*Work item*
From the records below, report the number of lines that contain "fade", and add nothing.

*Provided information*
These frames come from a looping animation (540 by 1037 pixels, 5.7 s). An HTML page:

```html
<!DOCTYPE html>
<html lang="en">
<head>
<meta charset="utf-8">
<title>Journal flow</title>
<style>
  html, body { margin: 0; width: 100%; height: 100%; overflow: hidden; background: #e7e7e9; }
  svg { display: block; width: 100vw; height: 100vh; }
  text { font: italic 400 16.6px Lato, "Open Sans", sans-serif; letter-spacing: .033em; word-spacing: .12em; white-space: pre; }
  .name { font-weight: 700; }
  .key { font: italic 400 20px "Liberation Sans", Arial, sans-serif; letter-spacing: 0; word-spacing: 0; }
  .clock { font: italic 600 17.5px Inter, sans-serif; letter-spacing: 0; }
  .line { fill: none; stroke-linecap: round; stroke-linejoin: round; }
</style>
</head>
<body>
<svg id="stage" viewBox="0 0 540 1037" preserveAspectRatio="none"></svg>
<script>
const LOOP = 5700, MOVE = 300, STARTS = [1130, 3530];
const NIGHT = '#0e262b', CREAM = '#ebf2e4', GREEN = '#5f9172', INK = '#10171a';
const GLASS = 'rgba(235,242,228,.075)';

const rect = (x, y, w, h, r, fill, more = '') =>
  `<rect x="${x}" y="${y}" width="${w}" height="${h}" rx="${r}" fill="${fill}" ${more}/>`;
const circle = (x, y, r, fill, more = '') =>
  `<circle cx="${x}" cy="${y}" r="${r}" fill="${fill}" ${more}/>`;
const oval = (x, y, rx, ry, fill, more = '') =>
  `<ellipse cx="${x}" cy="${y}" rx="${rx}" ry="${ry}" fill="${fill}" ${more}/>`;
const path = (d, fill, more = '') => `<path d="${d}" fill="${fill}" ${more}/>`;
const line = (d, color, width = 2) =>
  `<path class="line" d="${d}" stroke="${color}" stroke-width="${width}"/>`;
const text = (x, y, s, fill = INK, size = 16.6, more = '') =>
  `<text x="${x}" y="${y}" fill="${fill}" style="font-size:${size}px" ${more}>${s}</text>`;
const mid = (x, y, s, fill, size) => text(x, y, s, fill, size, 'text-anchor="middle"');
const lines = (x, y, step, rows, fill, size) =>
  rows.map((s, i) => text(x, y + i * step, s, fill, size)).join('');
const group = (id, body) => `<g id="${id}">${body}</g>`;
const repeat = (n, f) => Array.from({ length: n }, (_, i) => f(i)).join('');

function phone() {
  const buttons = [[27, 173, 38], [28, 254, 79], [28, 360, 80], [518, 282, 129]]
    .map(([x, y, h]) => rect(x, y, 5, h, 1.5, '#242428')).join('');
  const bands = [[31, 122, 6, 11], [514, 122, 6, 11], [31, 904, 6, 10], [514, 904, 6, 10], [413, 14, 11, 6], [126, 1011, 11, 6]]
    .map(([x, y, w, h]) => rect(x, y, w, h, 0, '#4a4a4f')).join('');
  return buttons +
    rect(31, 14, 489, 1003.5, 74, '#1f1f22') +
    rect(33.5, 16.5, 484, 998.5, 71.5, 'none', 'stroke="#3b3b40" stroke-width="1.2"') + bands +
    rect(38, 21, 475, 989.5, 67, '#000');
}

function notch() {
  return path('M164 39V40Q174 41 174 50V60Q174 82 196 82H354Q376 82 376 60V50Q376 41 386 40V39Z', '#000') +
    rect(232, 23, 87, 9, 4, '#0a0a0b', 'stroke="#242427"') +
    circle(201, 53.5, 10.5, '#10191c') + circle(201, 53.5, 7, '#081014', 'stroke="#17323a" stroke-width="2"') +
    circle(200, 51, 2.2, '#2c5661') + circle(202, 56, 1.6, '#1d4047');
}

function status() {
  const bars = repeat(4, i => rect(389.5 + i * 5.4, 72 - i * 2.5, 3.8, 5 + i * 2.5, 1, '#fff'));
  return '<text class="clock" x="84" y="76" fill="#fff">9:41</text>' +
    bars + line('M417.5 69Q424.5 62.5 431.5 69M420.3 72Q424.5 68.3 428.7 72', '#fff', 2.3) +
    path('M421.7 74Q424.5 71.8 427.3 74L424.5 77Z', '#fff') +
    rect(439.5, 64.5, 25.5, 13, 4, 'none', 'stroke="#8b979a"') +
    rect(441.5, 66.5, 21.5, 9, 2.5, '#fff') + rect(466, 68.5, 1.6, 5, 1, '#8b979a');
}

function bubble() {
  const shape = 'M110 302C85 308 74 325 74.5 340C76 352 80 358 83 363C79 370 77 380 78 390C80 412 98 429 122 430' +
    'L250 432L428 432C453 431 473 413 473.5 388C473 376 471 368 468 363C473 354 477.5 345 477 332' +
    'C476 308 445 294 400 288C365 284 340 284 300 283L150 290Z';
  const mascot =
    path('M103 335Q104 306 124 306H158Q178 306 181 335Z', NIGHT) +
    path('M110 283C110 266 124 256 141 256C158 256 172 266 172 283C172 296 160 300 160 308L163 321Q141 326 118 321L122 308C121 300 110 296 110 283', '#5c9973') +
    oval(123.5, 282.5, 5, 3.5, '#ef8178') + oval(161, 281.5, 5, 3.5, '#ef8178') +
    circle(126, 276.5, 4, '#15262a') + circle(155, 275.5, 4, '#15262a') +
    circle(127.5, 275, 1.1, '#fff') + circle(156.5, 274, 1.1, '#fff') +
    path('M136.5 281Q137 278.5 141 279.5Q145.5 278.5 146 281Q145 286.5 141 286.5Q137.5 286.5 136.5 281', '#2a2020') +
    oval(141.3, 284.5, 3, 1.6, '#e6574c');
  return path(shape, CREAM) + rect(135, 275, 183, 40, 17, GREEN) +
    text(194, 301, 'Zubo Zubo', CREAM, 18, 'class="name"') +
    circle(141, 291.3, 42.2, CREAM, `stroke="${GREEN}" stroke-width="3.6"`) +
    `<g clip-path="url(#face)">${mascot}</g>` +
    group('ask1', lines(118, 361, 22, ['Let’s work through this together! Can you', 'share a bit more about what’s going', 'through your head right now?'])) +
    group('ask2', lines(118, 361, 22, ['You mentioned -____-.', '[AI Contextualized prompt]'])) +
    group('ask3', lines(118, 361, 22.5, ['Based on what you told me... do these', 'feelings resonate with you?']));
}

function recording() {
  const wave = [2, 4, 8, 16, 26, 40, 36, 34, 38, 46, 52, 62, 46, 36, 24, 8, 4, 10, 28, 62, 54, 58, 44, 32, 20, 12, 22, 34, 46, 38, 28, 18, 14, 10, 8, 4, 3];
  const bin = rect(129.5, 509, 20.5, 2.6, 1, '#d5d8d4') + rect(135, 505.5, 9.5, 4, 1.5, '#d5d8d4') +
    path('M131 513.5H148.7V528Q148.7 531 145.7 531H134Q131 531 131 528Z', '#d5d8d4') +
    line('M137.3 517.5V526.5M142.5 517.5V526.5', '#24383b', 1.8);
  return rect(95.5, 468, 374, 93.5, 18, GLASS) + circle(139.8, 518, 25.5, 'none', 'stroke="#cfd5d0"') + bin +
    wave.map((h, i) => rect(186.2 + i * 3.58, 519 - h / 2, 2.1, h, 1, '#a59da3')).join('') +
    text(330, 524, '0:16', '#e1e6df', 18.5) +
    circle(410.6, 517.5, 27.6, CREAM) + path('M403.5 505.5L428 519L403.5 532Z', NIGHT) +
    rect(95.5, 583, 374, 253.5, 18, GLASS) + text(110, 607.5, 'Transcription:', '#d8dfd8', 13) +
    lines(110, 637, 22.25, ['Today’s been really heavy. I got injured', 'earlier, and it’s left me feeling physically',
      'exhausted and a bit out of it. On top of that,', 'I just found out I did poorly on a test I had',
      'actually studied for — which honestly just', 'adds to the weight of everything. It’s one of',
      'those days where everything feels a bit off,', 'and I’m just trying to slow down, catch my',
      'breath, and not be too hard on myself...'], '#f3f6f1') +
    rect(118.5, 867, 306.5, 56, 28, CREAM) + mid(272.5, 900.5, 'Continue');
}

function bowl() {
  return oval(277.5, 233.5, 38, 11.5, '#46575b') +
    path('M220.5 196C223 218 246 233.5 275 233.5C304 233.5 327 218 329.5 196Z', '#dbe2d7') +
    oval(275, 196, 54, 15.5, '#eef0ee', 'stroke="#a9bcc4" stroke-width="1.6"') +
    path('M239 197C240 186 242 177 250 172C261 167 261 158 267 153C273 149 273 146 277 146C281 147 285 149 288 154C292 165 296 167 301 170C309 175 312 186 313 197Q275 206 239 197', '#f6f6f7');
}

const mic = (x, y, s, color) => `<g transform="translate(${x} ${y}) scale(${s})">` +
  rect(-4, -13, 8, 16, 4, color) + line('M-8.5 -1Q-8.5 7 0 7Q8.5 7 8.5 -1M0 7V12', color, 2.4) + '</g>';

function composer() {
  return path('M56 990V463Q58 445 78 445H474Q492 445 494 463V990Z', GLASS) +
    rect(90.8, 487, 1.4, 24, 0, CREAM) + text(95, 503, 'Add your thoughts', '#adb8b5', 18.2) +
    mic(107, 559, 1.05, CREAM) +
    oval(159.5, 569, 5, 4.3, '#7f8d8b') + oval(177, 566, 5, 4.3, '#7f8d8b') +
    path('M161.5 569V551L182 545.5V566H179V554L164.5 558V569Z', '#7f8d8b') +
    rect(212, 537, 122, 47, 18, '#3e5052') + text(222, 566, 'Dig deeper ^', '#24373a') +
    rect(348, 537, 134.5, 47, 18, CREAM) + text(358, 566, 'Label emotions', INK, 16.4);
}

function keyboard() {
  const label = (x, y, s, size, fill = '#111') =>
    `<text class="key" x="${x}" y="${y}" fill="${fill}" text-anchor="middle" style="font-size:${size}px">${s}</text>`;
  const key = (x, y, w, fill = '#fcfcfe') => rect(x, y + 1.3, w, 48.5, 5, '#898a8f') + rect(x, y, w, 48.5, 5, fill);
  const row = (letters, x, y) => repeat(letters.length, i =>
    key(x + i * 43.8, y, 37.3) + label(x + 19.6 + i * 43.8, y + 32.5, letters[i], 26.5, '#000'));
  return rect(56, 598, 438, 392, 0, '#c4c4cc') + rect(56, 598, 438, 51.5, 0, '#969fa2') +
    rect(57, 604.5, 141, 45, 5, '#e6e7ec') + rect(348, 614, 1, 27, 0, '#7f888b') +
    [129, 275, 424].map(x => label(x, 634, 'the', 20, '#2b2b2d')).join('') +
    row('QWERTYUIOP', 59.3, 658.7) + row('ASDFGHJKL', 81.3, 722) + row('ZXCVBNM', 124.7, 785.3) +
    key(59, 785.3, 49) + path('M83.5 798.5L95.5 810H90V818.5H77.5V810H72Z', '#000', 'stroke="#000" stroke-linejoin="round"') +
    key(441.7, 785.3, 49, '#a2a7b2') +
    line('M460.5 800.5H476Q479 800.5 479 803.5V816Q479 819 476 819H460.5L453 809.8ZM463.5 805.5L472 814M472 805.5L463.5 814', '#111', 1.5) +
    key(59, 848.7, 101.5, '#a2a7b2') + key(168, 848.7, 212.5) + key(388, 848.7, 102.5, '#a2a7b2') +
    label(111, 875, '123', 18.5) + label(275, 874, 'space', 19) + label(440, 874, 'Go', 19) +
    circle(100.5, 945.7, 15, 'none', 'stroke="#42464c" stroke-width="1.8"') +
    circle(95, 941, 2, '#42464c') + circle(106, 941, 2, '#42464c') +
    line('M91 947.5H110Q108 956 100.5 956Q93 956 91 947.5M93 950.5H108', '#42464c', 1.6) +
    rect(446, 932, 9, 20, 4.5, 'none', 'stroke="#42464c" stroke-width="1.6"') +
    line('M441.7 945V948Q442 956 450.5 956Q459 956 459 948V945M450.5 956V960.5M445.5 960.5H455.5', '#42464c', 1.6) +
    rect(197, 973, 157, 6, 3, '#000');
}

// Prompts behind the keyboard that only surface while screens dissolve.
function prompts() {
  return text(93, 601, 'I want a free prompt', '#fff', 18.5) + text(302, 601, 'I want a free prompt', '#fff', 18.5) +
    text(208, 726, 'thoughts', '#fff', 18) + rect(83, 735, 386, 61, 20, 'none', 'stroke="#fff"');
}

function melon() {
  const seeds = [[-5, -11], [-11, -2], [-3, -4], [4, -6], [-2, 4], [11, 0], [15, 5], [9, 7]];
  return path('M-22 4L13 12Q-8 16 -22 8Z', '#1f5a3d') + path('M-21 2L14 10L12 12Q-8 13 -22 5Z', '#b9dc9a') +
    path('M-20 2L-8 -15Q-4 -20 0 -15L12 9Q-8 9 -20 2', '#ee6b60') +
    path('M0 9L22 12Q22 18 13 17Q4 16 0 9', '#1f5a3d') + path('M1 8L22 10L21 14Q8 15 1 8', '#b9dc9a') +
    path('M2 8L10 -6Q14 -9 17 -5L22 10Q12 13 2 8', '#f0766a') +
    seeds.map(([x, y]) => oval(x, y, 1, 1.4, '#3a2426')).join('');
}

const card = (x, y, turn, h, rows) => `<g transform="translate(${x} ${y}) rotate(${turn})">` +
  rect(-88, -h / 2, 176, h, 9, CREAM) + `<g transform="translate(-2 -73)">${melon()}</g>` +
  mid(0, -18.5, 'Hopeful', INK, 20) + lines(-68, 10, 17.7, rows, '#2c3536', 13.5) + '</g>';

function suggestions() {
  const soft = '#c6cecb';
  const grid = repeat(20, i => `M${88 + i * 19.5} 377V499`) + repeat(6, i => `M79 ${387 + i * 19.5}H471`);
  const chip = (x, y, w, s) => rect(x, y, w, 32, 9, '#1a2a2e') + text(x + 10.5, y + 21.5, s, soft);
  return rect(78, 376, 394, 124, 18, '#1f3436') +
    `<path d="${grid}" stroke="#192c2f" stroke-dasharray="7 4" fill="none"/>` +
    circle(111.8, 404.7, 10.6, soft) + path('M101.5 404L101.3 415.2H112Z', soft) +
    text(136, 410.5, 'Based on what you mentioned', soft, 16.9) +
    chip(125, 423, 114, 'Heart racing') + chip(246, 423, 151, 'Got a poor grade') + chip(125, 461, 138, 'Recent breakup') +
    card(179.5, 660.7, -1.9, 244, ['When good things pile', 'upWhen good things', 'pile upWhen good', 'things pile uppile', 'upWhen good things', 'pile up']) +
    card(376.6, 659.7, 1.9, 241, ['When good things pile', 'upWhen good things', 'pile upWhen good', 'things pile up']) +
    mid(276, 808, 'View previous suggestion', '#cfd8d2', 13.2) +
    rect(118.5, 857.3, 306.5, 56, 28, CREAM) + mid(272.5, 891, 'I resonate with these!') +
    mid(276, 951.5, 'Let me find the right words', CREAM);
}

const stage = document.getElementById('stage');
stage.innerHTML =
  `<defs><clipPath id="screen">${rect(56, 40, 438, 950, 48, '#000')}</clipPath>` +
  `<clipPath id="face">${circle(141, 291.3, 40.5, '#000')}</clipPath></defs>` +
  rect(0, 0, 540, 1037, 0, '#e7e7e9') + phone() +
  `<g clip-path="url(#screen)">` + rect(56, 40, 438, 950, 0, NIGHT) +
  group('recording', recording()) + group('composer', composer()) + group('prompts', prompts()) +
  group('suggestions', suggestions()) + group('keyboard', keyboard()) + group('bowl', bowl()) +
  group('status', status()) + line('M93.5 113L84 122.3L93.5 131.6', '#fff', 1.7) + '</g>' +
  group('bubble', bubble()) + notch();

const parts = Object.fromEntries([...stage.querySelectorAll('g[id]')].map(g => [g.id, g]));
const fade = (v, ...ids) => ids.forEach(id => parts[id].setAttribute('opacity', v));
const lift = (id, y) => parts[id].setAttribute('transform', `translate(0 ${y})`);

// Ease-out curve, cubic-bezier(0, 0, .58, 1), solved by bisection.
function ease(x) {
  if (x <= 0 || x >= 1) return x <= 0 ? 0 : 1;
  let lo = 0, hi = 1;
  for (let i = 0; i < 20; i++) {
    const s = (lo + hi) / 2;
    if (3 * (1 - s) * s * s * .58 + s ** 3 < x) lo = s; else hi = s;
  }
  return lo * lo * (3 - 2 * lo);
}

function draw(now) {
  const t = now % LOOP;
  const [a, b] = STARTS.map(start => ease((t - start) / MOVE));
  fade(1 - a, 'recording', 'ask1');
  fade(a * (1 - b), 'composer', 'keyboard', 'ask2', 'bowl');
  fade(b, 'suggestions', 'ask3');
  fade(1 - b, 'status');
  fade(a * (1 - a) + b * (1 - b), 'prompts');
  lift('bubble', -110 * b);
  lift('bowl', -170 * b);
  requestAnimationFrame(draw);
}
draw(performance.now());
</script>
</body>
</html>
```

*Result below*
6